I Am the Worst Actor in the World.
I'm playing Angelo, a tricky role in the best of circumstances. He's the "villain" of the piece, who goes from puritanical legalist to attempted rapist overnight. Actually, it's faster than overnight; it turns very nearly on a dime.
Now I've played bad guys before; Cassius' motives were somthing short of pure. And I've played a sex-crazed womanizing bastard before; in fact I wrote myself a part in Project Evil's Held for the express purpose of getting a chance to stretch as an actor. But I was just nervous and self-conscious all night last night, in ways I haven't been in a rehearsal room for well over a decade. I really should be better than this.
Part of it may be simple distraction. I was working last night with the specter of a business trip kind of looming; I am in fact typing this in the Charlotte airport on my way to Cedar City Utah and the Shakespeare Theatre Association of America conference (by way of one night in Las Vegas). So I had this long trip on my mind, as well as the fact that I'm about to be spending the next five days with 130 people who are all, frankly, far more knowledgeable and passionate about Shakespeare than I am.

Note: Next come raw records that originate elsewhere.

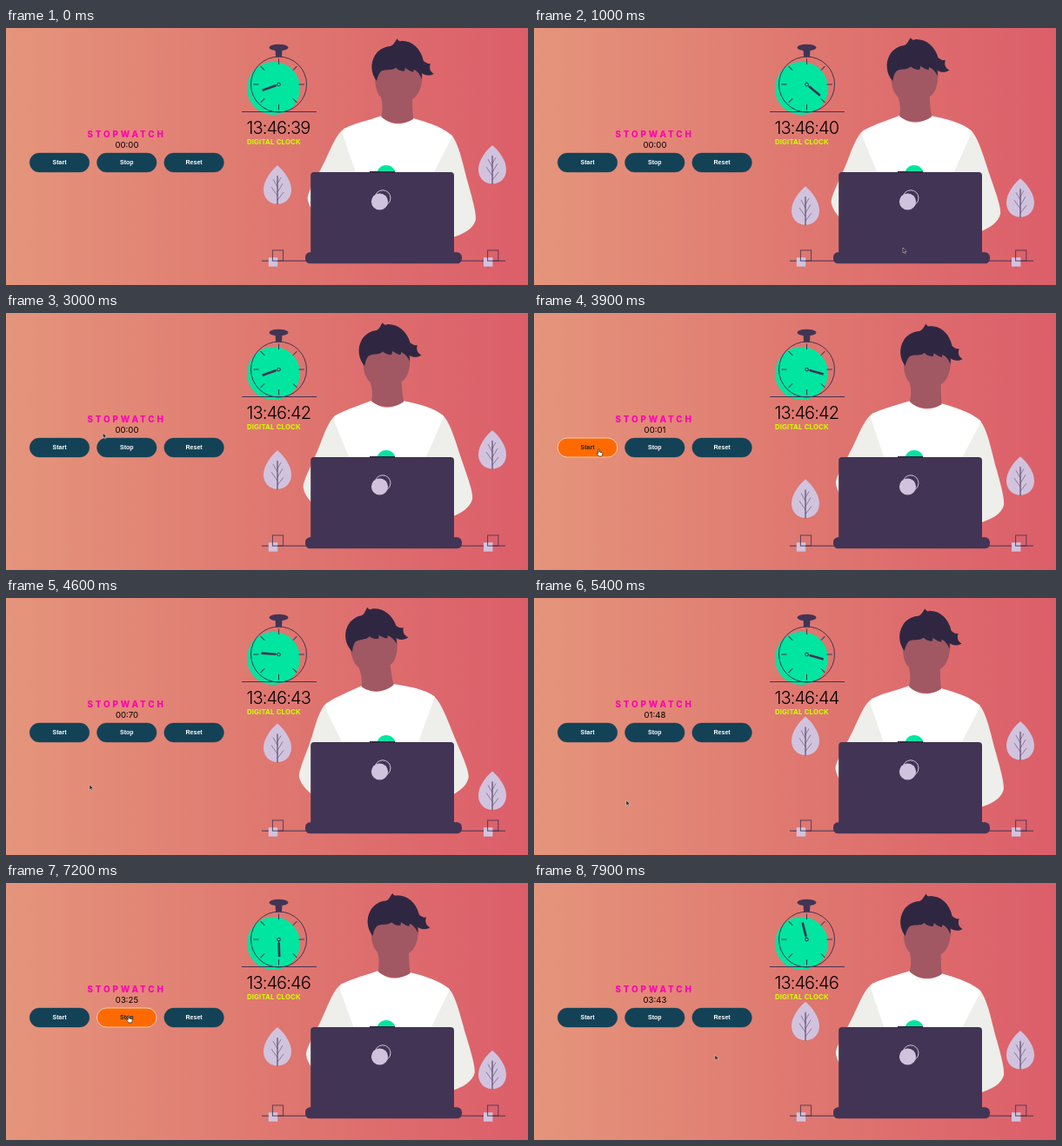
Write an HTML page that moves like this. It is 600 by 296 pixels and loops after 8000 ms.

```html
<!DOCTYPE html>
<html lang="en">
<head>
<meta charset="utf-8">
<title>Stopwatch</title>
<style>
html, body { margin: 0; width: 100%; height: 100%; overflow: hidden; }
svg { display: block; width: 600px; height: 296px; }
text { font-family: Inter, "Open Sans", sans-serif; }
.button text { font: bold 7px "Liberation Sans", Arial, sans-serif; text-anchor: middle; fill: #fff; }
.button rect { fill: #134257; stroke: #134257; stroke-width: .4; }
.button.hover rect { fill: #ff6a00; stroke: #e6ddd8; stroke-width: .8; }
.button.hover text { fill: #232323; }
.ink { fill: #423454; }
.line { fill: none; stroke: #423454; stroke-width: 1; }
.thin { stroke-width: .5; }
.thick { stroke-width: 2.6; }
.lilac { fill: #d1c3de; }
</style>
</head>
<body>
<svg viewBox="0 0 600 296">
  <defs>
    <linearGradient id="sky">
      <stop offset="0" stop-color="#e5957c"/>
      <stop offset=".5" stop-color="#df7870"/>
      <stop offset="1" stop-color="#dc5e6a"/>
    </linearGradient>
    <g id="leaf">
      <path class="lilac" d="M0 0C7 6 16 17 16 28C16 38 9 44.5 0 44.5C-9 44.5 -16 38 -16 28C-16 17 -7 6 0 0Z"/>
      <path class="line" d="M0 12V45"/>
      <path class="line thin" d="M0 21L4 14M0 25L-5 16M0 31L6 21M0 35L-7 25M0 40L7 31"/>
    </g>
    <g id="squares">
      <rect class="lilac" x="0" y="264.3" width="10.4" height="10.4"/>
      <rect class="line" x="4.6" y="256" width="12.2" height="12.2" stroke-opacity=".85"/>
    </g>
  </defs>

  <rect width="600" height="296" fill="url(#sky)"/>

  <text x="93.4" y="126.3" font-size="9.9" font-weight="800" letter-spacing="2.9" fill="#ff00b4">STOPWATCH</text>
  <text id="elapsed" x="139" y="137.8" text-anchor="middle" font-size="9.6"></text>
  <g id="buttons"></g>

  <circle cx="307.5" cy="69.5" r="30.6" fill="#00e5a0"/>
  <g id="dial">
    <ellipse class="ink" cx="313.5" cy="22.6" rx="11" ry="3.9"/>
    <path class="ink" d="M309.5 24H317.5L317 33.5H310Z"/>
    <circle class="line" cx="313.5" cy="65" r="32"/>
    <path class="line" d="M271 96.5H357"/>
  </g>
  <g id="hand">
    <path class="line" d="M0 -2V-5"/>
    <path class="line thick" d="M0 -3.5V-20"/>
    <circle class="line" r="1.8"/>
  </g>
  <text id="clock" x="276.5" y="122" font-size="20" font-weight="300" letter-spacing="-.9"></text>
  <text x="277" y="134.4" font-size="7.8" font-weight="700" letter-spacing=".15" fill="#d0ff00">DIGITAL CLOCK</text>

  <path class="line" d="M294 268.2H574"/>
  <use href="#squares" x="301.8"/>
  <use href="#squares" x="549"/>
  <use id="leftLeaf" href="#leaf"/>
  <use id="rightLeaf" href="#leaf"/>

  <g id="person">
    <path fill="#eeeeea" d="M390 115C381 121 375 136 368 151C359 170 347 188 347 196C348 206 355 214 366 225H410V125Z"/>
    <path fill="#eeeeea" d="M512 123C521 132 525 155 532 181C538 203 541 215 540 222C537 232 526 238 512 242L480 210V150Z"/>
    <path fill="#fff" d="M433 101C418 106 401 110 391 115C386 118 388 122 389 126L402 165V250H490V171L514 125C504 115 486 109 468 104C460 113 440 113 433 101Z"/>
    <path fill="#a15863" d="M426 50C424 62 426 74 432 80C434 88 434 95 432 102C440 111 460 112 469 105C468 97 468 90 468 82C476 78 480 66 480 48L455 36Z"/>
    <path fill="#2f2742" d="M427 61C420 52 420 40 425 32C428 26 436 21 443 21C447 20 448 16 451 12.5C452 15 454 16 456 15C468 15 478 24 481 38C484 41 488 42 489 41C487 47 489 51 493 53C488 56 482 55 479 52L479 59C477 54 474 50 470 48L469 51C465 50 462 48 460 46L459 50C455 50 452 49 449 46C444 50 437 47 432 50C429 53 428 57 427 61Z"/>
  </g>
  <circle cx="437" cy="169" r="11" fill="#00e5a0"/>

  <rect class="ink" x="350.2" y="166" width="164.8" height="102" rx="4"/>
  <rect class="ink" x="344" y="258.3" width="180" height="13" rx="5.5"/>
  <rect x="418" y="165" width="29" height="1.6" fill="#2f2742"/>
  <circle cx="433" cy="195.8" r="9" fill="none" stroke="#d1c3de"/>
  <circle class="lilac" cx="429.5" cy="200" r="9.6"/>

  <g id="cursor">
    <path id="arrow" fill="#222" stroke="#ddd" stroke-width=".5" d="M0 0V6L1.4 4.8L2.4 7L3.3 6.5L2.4 4.5H4.2Z"/>
    <path id="pointer" fill="#fff" stroke="#222" stroke-width=".7" d="M-.7 .4C-.7 -.5 .6 -.5 .6 .4V3L3.8 3.7C4.6 4 4.3 6.5 3.3 8H0L-2.5 4.7C-2.5 3.8 -1.5 4 -.7 4.8Z"/>
  </g>
</svg>
<script>
const LOOP = 8000, STEP = 100;
const $ = id => document.getElementById(id);
const svgNS = "http://www.w3.org/2000/svg";
const two = n => String(n).padStart(2, "0");

const buttons = ["Start", "Stop", "Reset"].map((label, i) => {
  const x = 27.2 + i * 77.3, group = document.createElementNS(svgNS, "g");
  group.setAttribute("class", "button");
  group.innerHTML = `<rect x="${x}" y="144" width="68.6" height="22" rx="11"/>
    <text x="${x + 34.3}" y="157.4">${label}</text>`;
  $("buttons").append(group);
  return { x, group };
});

for (let a = 0; a < 360; a += 45) {
  const tick = document.createElementNS(svgNS, "path");
  tick.setAttribute("class", "line");
  tick.setAttribute("d", "M313.5 35.5V42");
  tick.setAttribute("transform", `rotate(${a} 313.5 65)`);
  $("dial").append(tick);
}

// time, x, y of the pointer tip
const route = [
  [100, 60, 235], [900, 424, 253], [1300, 424, 253], [1800, 402, 130],
  [2200, 357, 30], [2700, 184, 105], [3200, 72, 156], [3900, 74.5, 157],
  [4200, 76, 160], [4600, 96, 215], [5400, 106, 233], [6100, 138, 152],
  [6600, 140, 152], [7300, 141, 153], [7900, 208, 198]
];

function cursorAt(t) {
  const i = Math.max(1, route.findIndex(p => p[0] >= t));
  const [t0, x0, y0] = route[i - 1], [t1, x1, y1] = route[i];
  const k = (t - t0) / (t1 - t0), s = k * k * (3 - 2 * k);
  return [x0 + (x1 - x0) * s, y0 + (y1 - y0) * s];
}

// Rises from 0 to 1 at the peak time and falls back, once per period.
function pulse(t, period, peak, power) {
  const phase = (t - peak) / period;
  return (1 - 2 * Math.abs(phase - Math.round(phase))) ** power;
}

const place = (id, transform) => $(id).setAttribute("transform", transform);

function draw(t) {
  place("person", `rotate(${-11 * pulse(t, 2000, 710, 3)} 420 275)`);
  place("leftLeaf", `translate(312 ${135 + 83 * pulse(t, 3000, 660, 2.2)})`);
  place("rightLeaf", `translate(559 ${135 + 86 * pulse(t, 3000, 1430, 2.4)})`);
  place("hand", `translate(313.5 65) rotate(${250 + t * .24})`);

  $("clock").textContent = "13:46:" + (39 + Math.floor((t + 50) / 1000));
  const hundredths = Math.round(Math.min(343, Math.max(0, (t - 3890) * .0983)));
  $("elapsed").textContent = two(Math.floor(hundredths / 100)) + ":" + two(hundredths % 100);

  const [x, y] = cursorAt(t);
  let hovering = false;
  for (const { x: left, group } of buttons) {
    const over = t >= 100 && x > left && x < left + 68.6 && y > 144 && y < 166;
    group.classList.toggle("hover", over);
    hovering = hovering || over;
  }
  place("cursor", `translate(${x} ${y})`);
  $("cursor").style.display = t < 100 ? "none" : "";
  $("arrow").style.display = hovering ? "none" : "";
  $("pointer").style.display = hovering ? "" : "none";
}

function frame() {
  draw(Math.floor(performance.now() % LOOP / STEP) * STEP);
  requestAnimationFrame(frame);
}
frame();
</script>
</body>
</html>
```
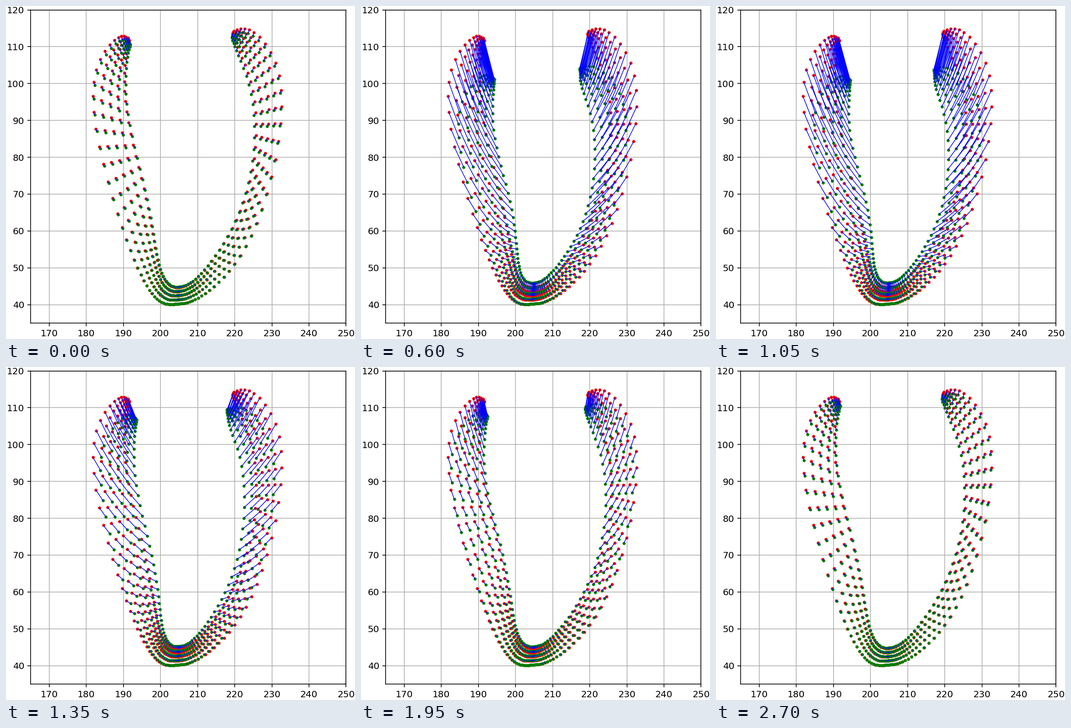
A matplotlib script for the animation above (2850 ms loop, 766x731 px).

```python
import numpy as np
import matplotlib.pyplot as plt
from matplotlib.animation import FuncAnimation
from matplotlib.collections import LineCollection

WIDTH, HEIGHT, DPI = 766, 731, 144
FRAMES, INTERVAL = 19, 150
LAYERS = 5
LEFT, RIGHT, TOP, BOTTOM = 54.2, 746.4, 8.5, 696

# Position along the wall: 0 is the apex, negative is left, positive is right.
# Stations crowd together near the apex.
index = np.arange(-43, 44)
stations = index - 3 * np.tanh(index / 4)

KNOTS = np.array([-40, -35, -30, -22, -12, 0, 12, 22, 30, 35, 40])
OUTER = [(191.2, 112.4), (187.6, 111.8), (182, 100.4), (188.4, 64.7),
         (197.7, 43), (204.5, 40.2), (213.2, 43.9), (227.4, 65.9),
         (232, 102.1), (225.2, 113.9), (219.7, 114.2)]
INNER = [(191.6, 111.6), (190.6, 106.8), (190.5, 95.2), (195.5, 71.5),
         (199.5, 50.7), (205, 44.7), (213.8, 51.8), (224.1, 73.5),
         (224.9, 97.9), (221.3, 108.6), (219.4, 113.4)]


def ease(value, start, end):
    u = np.clip((value - start) / (end - start), 0, 1)
    return u * u * (3 - 2 * u)


def spline(points):
    """Natural cubic spline through the key points, read at the stations."""
    y, h, n = np.array(points), np.diff(KNOTS)[:, None], len(KNOTS)
    system, rhs = np.eye(n), np.zeros_like(y)
    for i in range(1, n - 1):
        before, after = h[i - 1, 0], h[i, 0]
        system[i, i - 1:i + 2] = before, 2 * (before + after), after
        rhs[i] = 6 * ((y[i + 1] - y[i]) / after - (y[i] - y[i - 1]) / before)
    m = np.linalg.solve(system, rhs)
    k = np.clip(np.searchsorted(KNOTS, stations) - 1, 0, n - 2)
    a = (KNOTS[k + 1] - stations)[:, None]
    b = (stations - KNOTS[k])[:, None]
    return ((m[k] * a**3 + m[k + 1] * b**3) / (6 * h[k])
            + (y[k] / h[k] - m[k] * h[k] / 6) * a
            + (y[k + 1] / h[k] - m[k + 1] * h[k] / 6) * b)


def pull(inward, peak, power, lift, drop, start, end):
    """Full contraction of one side: inward swing and downward slide."""
    s = np.abs(stations)
    dx = inward * np.sin(np.pi / 2 * s / peak) ** power
    dy = lift - drop * ease(s, start, end)
    return np.column_stack([dx, dy])


def both_sides(left, right):
    return np.where(stations[:, None] < 0, left, right)


def across(outer, inner):
    """Spread the layers evenly between the two wall surfaces."""
    depth = np.linspace(0, 1, LAYERS)[:, None, None]
    return ((1 - depth) * outer + depth * inner).reshape(-1, 2)


rest = across(spline(OUTER), spline(INNER))
shift = across(
    both_sides(pull(3.0, 32, 3, 0, 10.3, 14, 37),
               pull(-3.2, 32, 3, 0, 10.0, 15, 37)),
    both_sides(pull(3.7, 30, 2, 1.2, 11.5, 8, 40),
               pull(-4.6, 27, 2.5, 1.2, 11.4, 6, 39)))


def contraction(t):
    """Sideways and lengthwise amounts: squeeze, fast release, late release."""
    squeeze = ease(t, 0, 5)
    side = 0.1 + 0.97 * squeeze - 0.75 * ease(t, 6.5, 11.5) - 0.24 * ease(t, 13, 19)
    length = 0.1 + 1.02 * squeeze - 0.73 * ease(t, 6.3, 9.7) - 0.29 * ease(t, 14, 18.5)
    return np.array([side, length])


fig = plt.figure(figsize=(WIDTH / DPI, HEIGHT / DPI), dpi=DPI, facecolor="white")
ax = fig.add_axes([LEFT / WIDTH, 1 - BOTTOM / HEIGHT,
                   (RIGHT - LEFT) / WIDTH, (BOTTOM - TOP) / HEIGHT])
ax.set(xlim=(165, 250), ylim=(35, 120),
       xticks=range(170, 251, 10), yticks=range(40, 121, 10))
ax.grid(True)
ax.set_axisbelow(True)

dot = dict(marker="o", ls="none", ms=3.4, mew=0)
ax.plot(*rest.T, color="red", zorder=2, **dot)
moved, = ax.plot([], [], color="green", zorder=3, **dot)
links = LineCollection([], colors="blue", linewidths=0.75, zorder=4)
links.set_capstyle("projecting")
ax.add_collection(links, autolim=False)


def update(frame):
    now = rest + shift * contraction(frame)
    moved.set_data(*now.T)
    links.set_segments(np.stack([rest, now], axis=1))
    return moved, links


anim = FuncAnimation(fig, update, frames=FRAMES, interval=INTERVAL,
                     repeat=True, repeat_delay=0)
plt.show()
```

Part of it is, of course, the simple facts of early rehearsal: my script is still in my hand, I haven't made much of any decisions about my intentions in the scene, I'm trying to remember the blocking we tried when we ran it a minute ago, I'm trying to write blocking in. Part of it is the subject matter of the scene; if I was comfortable with the first rehearsal of a scene involving sexual coersion I would probably not be the man I want to be. And honestly, part of it is the fact that my scene partner, Liz Blake, is really pretty, and I have always been shy and stupid around pretty girls. (Yes, I know; I've been married for ten and a half years to an incredibly beautiful woman; she's pretty much the only one who doesn't turn me into a blithering idiot by making eye contact.) Liz is a great friend, she's my unofficial little sister, and we've worked together a bunch in the past few years. I should be much more comfortable; I should be able to do this better.
What really bothered me was that I wasn't coming up with much of anything in the way of concrete or interesting ideas, and when I did hit what I thought was a spark of something, James (who, I must mention, is very nearly my favorite director of all time, right up there with Gary Hopper) steered me toward something else, pretty much every time. And James' ideas were so rich, so vibrant, and so damn interesting that I frankly spent the whole night pissed at myself for being so utterly bland and boring. I just couldn't focus all night.
You know, I'm pretty good at this. Art hasn't always come exactly easily to me, but it's at least come naturally; even when it's a struggle I can usually see where I'm eventually headed. Right now I don't see it. So now I'm in the Charlotte airport, waiting for a flight, angry with myself, realizing I can't listen to music on the plane because my MP3 player is in my freaking phone, I should be working on my lines, and today just sucks. I am the worst actor in the world.
So thank God for rehearsal.
Let's get real here. It was the first time running the play's most difficult scene. It was script in hand. We have four more weeks to make it better. It's a hard freaking role. It's fracking Shakespeare. And theatre is a collaborative effort, not a contest. James knows what he's doing; it's his job to have better ideas than mine. It's my job to put flesh on his ideas, to realize them in the best way that I can. As Jennifer Massey taught me, I am sufficient. As Stanislavski taught me, and as I try so desperately to teach my acting students, who I am is infinitely more interesting than anything I could ever make up.
Because here's the thing: rehearsals are all about failure. It's what they're designed for. Where else can you try something that sucks, find out it sucks, say "Wow, that sucked," and determine to do something else instead. I've got four weeks to discover something else. Not I, we.
So thank goodness I sucked so badly last night. And believe me, I sucked the joint up bigtime. Rehearsal is for theatre artists to, in the words of Aaron Anderson, "Take the suck out."